Among the records, find the lines that hold the string "spread" and return them.

▶ [Supplied records]
- Opening Delimiter -

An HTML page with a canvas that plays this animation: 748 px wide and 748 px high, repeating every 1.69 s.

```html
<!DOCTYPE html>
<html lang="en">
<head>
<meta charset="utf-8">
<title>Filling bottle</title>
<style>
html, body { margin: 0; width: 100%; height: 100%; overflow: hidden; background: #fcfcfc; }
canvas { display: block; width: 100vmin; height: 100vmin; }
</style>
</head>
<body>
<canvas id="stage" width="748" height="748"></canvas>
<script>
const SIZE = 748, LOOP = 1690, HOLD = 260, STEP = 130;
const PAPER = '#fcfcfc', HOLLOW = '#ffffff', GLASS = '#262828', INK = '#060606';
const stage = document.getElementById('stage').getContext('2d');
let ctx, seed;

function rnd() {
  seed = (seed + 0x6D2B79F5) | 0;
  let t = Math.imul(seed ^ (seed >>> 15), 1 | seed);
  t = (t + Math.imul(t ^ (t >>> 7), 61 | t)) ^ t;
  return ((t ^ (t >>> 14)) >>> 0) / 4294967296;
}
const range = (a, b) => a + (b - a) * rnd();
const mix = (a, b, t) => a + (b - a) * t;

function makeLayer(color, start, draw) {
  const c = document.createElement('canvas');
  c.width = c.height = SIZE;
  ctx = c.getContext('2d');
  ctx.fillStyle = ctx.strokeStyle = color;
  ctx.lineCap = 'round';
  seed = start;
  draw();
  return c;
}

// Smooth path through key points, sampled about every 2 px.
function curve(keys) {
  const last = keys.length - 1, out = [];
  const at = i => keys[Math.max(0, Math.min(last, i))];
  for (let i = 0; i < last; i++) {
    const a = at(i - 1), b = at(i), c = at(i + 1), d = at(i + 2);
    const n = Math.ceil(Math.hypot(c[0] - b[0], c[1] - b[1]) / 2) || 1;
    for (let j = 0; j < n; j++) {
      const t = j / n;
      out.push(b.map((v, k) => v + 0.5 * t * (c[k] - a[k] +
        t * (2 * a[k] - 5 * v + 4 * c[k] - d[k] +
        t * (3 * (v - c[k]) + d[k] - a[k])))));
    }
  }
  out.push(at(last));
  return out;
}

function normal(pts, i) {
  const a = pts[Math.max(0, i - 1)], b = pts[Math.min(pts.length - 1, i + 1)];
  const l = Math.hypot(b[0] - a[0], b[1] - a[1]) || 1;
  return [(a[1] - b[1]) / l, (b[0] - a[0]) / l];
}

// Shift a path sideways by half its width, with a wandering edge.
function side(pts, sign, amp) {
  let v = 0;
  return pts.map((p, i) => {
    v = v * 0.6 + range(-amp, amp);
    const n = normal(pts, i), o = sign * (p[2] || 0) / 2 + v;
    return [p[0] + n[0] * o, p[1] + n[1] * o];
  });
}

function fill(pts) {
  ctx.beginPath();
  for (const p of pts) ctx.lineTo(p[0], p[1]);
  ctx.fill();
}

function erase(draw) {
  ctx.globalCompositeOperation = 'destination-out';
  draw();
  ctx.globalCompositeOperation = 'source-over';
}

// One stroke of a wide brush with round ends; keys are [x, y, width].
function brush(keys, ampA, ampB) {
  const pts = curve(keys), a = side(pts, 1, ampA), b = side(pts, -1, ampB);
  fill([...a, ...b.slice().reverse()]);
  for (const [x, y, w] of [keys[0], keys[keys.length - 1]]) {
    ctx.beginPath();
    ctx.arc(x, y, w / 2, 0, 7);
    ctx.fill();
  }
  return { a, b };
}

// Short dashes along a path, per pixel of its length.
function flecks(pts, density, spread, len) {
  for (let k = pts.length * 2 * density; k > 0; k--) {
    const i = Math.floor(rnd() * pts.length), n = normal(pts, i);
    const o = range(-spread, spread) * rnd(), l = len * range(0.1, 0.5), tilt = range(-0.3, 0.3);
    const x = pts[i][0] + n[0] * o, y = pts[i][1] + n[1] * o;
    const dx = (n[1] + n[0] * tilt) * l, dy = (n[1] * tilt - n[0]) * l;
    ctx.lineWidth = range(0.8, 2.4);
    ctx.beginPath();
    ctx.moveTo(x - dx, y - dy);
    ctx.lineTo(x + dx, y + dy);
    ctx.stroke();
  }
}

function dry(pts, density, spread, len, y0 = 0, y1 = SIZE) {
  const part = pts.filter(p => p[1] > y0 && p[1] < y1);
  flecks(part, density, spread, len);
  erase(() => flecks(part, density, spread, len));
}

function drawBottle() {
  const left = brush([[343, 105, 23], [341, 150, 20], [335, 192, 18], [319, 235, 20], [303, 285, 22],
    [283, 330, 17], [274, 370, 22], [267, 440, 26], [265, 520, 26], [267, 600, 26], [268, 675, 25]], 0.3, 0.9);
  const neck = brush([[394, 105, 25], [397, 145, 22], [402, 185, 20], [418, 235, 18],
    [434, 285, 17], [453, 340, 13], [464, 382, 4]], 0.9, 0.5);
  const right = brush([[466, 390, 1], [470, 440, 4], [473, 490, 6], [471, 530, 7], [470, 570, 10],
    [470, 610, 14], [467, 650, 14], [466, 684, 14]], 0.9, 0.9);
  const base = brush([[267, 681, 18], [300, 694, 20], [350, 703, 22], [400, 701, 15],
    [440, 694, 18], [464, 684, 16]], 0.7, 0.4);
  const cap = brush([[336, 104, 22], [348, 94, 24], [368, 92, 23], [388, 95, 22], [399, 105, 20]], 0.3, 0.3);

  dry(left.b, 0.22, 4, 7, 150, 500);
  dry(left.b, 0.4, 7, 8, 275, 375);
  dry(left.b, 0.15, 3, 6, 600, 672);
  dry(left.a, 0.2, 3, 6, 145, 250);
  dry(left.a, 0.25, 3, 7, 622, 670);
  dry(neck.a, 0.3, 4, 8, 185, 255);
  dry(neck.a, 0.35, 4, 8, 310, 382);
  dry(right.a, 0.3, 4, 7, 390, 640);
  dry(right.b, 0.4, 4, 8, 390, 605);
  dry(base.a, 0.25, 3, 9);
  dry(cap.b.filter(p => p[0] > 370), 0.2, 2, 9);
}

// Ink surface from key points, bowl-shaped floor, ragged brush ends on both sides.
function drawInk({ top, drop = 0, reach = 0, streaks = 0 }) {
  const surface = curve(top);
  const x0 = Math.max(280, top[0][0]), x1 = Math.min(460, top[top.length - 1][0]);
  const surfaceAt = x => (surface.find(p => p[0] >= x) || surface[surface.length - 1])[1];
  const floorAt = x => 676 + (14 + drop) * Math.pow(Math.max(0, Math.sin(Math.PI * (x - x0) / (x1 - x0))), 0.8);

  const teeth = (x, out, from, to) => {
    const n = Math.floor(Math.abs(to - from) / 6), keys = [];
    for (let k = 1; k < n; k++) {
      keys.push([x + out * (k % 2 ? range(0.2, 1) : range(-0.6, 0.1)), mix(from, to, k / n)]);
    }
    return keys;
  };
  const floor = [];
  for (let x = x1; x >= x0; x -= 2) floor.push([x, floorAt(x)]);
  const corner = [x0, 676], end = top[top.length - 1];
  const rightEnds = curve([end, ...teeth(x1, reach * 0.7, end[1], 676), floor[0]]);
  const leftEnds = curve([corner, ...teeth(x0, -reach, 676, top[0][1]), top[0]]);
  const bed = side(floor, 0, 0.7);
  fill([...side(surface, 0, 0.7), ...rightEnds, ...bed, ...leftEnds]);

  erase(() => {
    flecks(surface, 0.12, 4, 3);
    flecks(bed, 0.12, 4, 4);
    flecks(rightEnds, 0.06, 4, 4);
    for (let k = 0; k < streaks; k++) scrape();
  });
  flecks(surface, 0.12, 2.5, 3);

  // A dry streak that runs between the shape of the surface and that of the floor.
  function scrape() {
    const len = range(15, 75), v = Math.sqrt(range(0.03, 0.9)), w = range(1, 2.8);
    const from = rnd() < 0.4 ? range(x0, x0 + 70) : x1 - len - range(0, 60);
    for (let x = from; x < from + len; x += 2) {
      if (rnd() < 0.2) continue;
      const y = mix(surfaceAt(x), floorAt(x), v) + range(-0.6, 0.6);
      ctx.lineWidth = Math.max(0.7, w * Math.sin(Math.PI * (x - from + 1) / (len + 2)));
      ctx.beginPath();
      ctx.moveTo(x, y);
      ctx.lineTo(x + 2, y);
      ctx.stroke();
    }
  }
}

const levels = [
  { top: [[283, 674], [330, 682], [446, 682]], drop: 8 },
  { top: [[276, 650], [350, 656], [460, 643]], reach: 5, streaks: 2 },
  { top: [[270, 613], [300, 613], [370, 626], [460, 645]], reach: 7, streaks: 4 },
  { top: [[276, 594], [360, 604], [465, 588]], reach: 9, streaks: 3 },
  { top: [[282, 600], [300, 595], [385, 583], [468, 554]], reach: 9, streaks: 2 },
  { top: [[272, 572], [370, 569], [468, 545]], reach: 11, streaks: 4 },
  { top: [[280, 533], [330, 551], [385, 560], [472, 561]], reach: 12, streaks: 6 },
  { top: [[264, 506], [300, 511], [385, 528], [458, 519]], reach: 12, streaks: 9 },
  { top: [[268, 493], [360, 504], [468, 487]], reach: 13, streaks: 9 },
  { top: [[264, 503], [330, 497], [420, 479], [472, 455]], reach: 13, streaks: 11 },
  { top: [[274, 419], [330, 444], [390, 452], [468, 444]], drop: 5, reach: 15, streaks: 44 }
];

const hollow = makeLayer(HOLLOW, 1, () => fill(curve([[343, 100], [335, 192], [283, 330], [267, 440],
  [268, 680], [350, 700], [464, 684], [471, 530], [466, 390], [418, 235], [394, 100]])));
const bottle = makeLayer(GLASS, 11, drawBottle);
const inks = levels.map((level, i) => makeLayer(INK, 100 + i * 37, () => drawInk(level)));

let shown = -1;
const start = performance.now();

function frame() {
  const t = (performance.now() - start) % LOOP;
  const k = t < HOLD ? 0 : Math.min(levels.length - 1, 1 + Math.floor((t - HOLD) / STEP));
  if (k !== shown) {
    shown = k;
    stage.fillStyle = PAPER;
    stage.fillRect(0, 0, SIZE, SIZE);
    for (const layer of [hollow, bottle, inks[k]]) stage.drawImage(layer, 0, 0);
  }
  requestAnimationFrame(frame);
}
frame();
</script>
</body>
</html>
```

- Closing Delimiter -

▶ [Reply]
function flecks(pts, density, spread, len) {
    const o = range(-spread, spread) * rnd(), l = len * range(0.1, 0.5), tilt = range(-0.3, 0.3);
function dry(pts, density, spread, len, y0 = 0, y1 = SIZE) {
  flecks(part, density, spread, len);
  erase(() => flecks(part, density, spread, len));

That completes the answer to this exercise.